Robbie Williams, who had used his stardom to openly mock the decline of his former colleagues, now found himself eclipsed by the return of Take That. So he did the one thing he swore he'd never do: he got back together with the band for a new--and fantastic -- album, and a blockbusting tour.
Post-Williams, the bloom went off the Take That rose. Another member left, reducing them to a three-piece. Their next album was a snooze. Currently, Gary Barlow is hosting a show on British TV designed to find five singing actors talented enough to play Take That in an upcoming West End musical based on their rise, fall, rise and current position which is neither a rise or a fall.
Last of the Founding Fathers to serve as President.
Author of the Monroe Doctrine which proclaimed that America should be free from European colonization and free from European interference. It further said that America should stay in neutral in European wars.
When he ran for re-election in 1820 he had no opponent and received all electoral votes but one(New Hampshire was the holdout). His second term was known as the Era Of Good Feelings.
The city of Monrovia in Liberia was named after him. It was a destination for freed Ameican slaves. Of course, Monroe was an unrepentant slave owner who feared that if they were frred, laves would rise up against their oppressors so he went along with the decision to ship them back to Africa.
The White House was first painted white during Monroe's occupancy.
He bought Florida from Spain for $5 million.
Like Thomas Jefferson and John Adams before him, Monroe died on the fourth of July.
Are the they most influential boy band of all time? No, they wouldn't have existed without the Jackson Five, but do they have the most influence on the modern-day boy band phenomenon as we know it? YES! Without the Boston quintet, there would be no Boys II Men. Without Boys II Men, there would be no Backstreet Boys or N Sync. No N Sync, no Timberlake. It's a whole butterfly effect.
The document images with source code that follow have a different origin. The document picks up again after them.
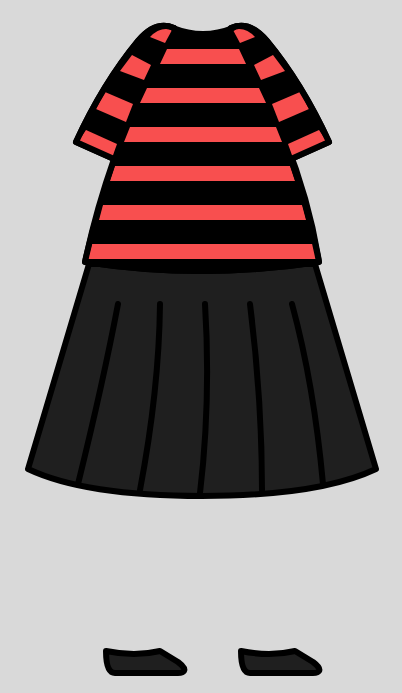
<!DOCTYPE html>
<html lang="en">
<head>
<meta charset="utf-8">
<title>Striped top and pleated skirt</title>
<style>
:root {
  --backdrop: #d9d9d9;
  --ink: #000;
  --charcoal: #1f1f1f;
  --red: #f84f4f;
}
html, body { margin: 0; background: var(--backdrop); overflow: hidden; }
.outfit { display: block; width: 402px; height: 693px; background: var(--backdrop); }
.outline { stroke: var(--ink); stroke-width: 6; stroke-linejoin: round; stroke-linecap: round; }
.cloth { fill: var(--charcoal); }
.knit { fill: var(--ink); }
.pleats { fill: none; }
.stripes { fill: var(--red); }
.edge { fill: none; }
</style>
</head>
<body>
<svg class="outfit" viewBox="0 0 402 693" role="img" aria-label="Red and black striped top, dark pleated skirt and flat shoes">
  <defs>
    <path id="torso" d="M173 28Q203 48 233 28C264 90 304 165 319 262Q202 280 85 262C102 185 142 90 173 28Z"/>
    <path id="sleeve" d="M174 28C160 22 148 29 138 41C114 70 94 103 76 142L114 159C125 125 150 72 174 28Z"/>
    <path id="shoe" d="M106 651Q135 657 160 651L178 662Q186 668 184 671Q183 673 178 673H115Q106 673 106 651Z"/>
    <g id="sleeve-stripes">
      <path d="M150 37Q160 26 172 30L165 43Z"/>
      <path d="M132 55L151 65L144 80L120 71Z"/>
      <path d="M105 92L133 104L126 122L96 109Z"/>
      <path d="M86 130L117 144L112 158L78 142Z"/>
    </g>
    <clipPath id="torso-area"><use href="#torso"/></clipPath>
  </defs>

  <g id="skirt" class="outline">
    <path class="cloth" d="M89 264L28 469Q85 496 202 496T376 469L315 264Z"/>
    <path class="pleats" d="M118 304Q103 383 78 484M160 304Q159 390 140 490M205 304Q211 400 200 493M250 304Q262 400 262 490M292 304Q314 385 323 484"/>
  </g>

  <g id="top">
    <use href="#sleeve" class="knit outline"/>
    <use href="#sleeve" class="knit outline" transform="matrix(-1 0 0 1 405 0)"/>
    <use href="#torso" class="knit outline"/>
    <g class="stripes">
      <use href="#sleeve-stripes"/>
      <use href="#sleeve-stripes" transform="matrix(-1 0 0 1 405 0)"/>
      <g clip-path="url(#torso-area)">
        <path d="M167 49H239L246 64H160Z"/>
        <path d="M147 88H259L266 103H140Z"/>
        <path d="M130 127H276L282 142H124Z"/>
        <path d="M115 166H290L295 181H110Z"/>
        <path d="M103 205H302L306 220H99Z"/>
        <path d="M92 244H313L317 259H88Z"/>
      </g>
    </g>
    <path class="edge outline" d="M174 28C160 22 148 29 138 41C114 70 94 103 76 142L114 159M231 28C245 22 257 29 267 41C291 70 311 103 329 142L291 159"/>
    <path class="edge outline" d="M114 159Q96 210 85 262Q202 280 319 262Q309 210 291 159M173 28Q203 40 233 28"/>
  </g>

  <g id="shoes" class="cloth outline">
    <use href="#shoe"/>
    <use href="#shoe" x="135"/>
  </g>
</svg>
</body>
</html>
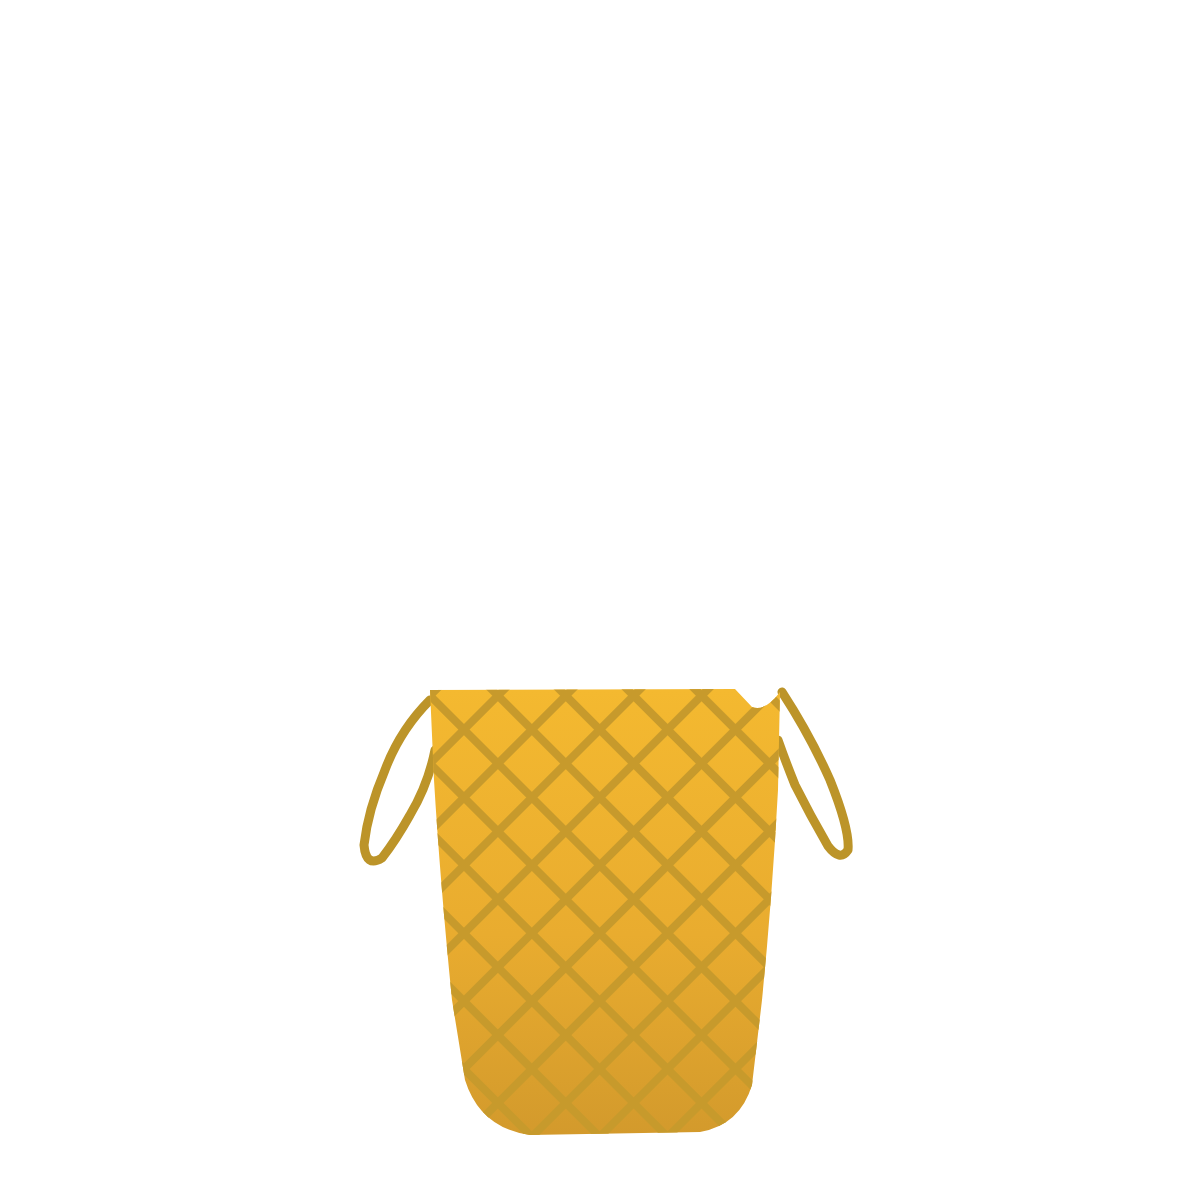
<!DOCTYPE html>
<html lang="en">
<head>
<meta charset="utf-8">
<title>Woven Basket</title>
<style>
  :root {
    --paper: #ffffff;
    --basket-light: #f4b930;
    --basket-mid: #e9ac2f;
    --basket-deep: #d39a2c;
    --weave: #c79a2c;
    --handle: #bc9429;
  }
  html, body { margin: 0; padding: 0; overflow: hidden; background: var(--paper); }
  .canvas { width: 1200px; height: 1200px; display: block; }
</style>
</head>
<body>
<svg class="canvas" viewBox="0 0 1200 1200" xmlns="http://www.w3.org/2000/svg" role="img" aria-label="Yellow woven basket with two loop handles">
  <defs>
    <linearGradient id="basket-shade" x1="0" y1="0" x2="0" y2="1">
      <stop offset="0" stop-color="var(--basket-light)"/>
      <stop offset="0.55" stop-color="var(--basket-mid)"/>
      <stop offset="1" stop-color="var(--basket-deep)"/>
    </linearGradient>
    <clipPath id="basket-body-clip">
      <path id="basket-body-shape" d="M430 690 L735 689 L752 707 Q765 712 780 692 L778 790 Q772 900 762 1000 L752 1085 Q740 1125 700 1132 L530 1135 Q480 1128 465 1080 L452 1000 Q440 880 434 780 Z"/>
    </clipPath>
    <pattern id="weave-lattice" width="48" height="48" patternUnits="userSpaceOnUse" patternTransform="translate(430 690) rotate(45)">
      <rect x="0" y="0" width="48" height="8" fill="var(--weave)"/>
      <rect x="0" y="0" width="8" height="48" fill="var(--weave)"/>
    </pattern>
  </defs>

  <g class="handles" fill="none" stroke="var(--handle)" stroke-width="9" stroke-linecap="round" stroke-linejoin="round">
    <path class="handle-left" d="M430 700 Q400 730 385 770 Q368 810 364 845 Q366 868 382 858 Q396 840 410 815 Q428 785 435 750"/>
    <path class="handle-right" d="M782 692 Q810 735 830 780 Q850 830 848 850 Q840 862 828 846 Q810 815 795 785 Q785 760 778 740"/>
  </g>

  <g class="basket">
    <use href="#basket-body-shape" fill="url(#basket-shade)"/>
    <rect x="400" y="680" width="400" height="470" fill="url(#weave-lattice)" clip-path="url(#basket-body-clip)"/>
  </g>
</svg>
</body>
</html>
Not only did New Edition record a song called Boys To Men--on their classic Heart Break album-- not only did NE member Michael Bivins put BIIM together, but they laid down a blueprint of how a boy group could successfully age into maturity without losing their original fanbase.
They also accomplished something no boy band has ever achieved--although One Direction are putting up a convincing fight-- they all went on to solo careers of at least some level of success. Bobby Brown. Bell Biv Devoe. Ralph Tresvant. Latterday member Johnny Gill already had a solo career but went back to it when New Edition went on hiatus.
Their three-part biopic rceently shown on BET is filled with arguments, fistfights, bad record deals and inflated egos. It's well worth watching, not just to discover how they started to but to marvel at how long they've lasted.
Best known for his role in writing the Declaration of Independence and for having his face on the nickel.
Jefferson was a well-rounded man of varying interests. He was a voracious reader owning 6,487 books, a musician, an astronomer, a paleontologist obsessed with mammoth fossils, an agriculturist, a wine snob, a food snob and an architecture snob.
He designed his own house in Charlottesville, Virginia, which he called Monticello(little mountain in Italian.
The good news: Jefferson did not believe in owning slaves. The bad news: Monticello was built by the slaves he owned. He bore five children with one of them, Sally Hemings.
He discovered vanilla ice cream in France and brought the recipe back to America.
Jefferson was the first president to shake the hands of his constituents rather than bowing to them, which gave him the reputation as a man of the people.
He wrote 18,000 letters but feared public speaking. He delivered his State of the Union address in writing.
He was a vegetarian or as close to it as you could get in the 1800s, favoring peas, lettuce and fruit over animal flesh.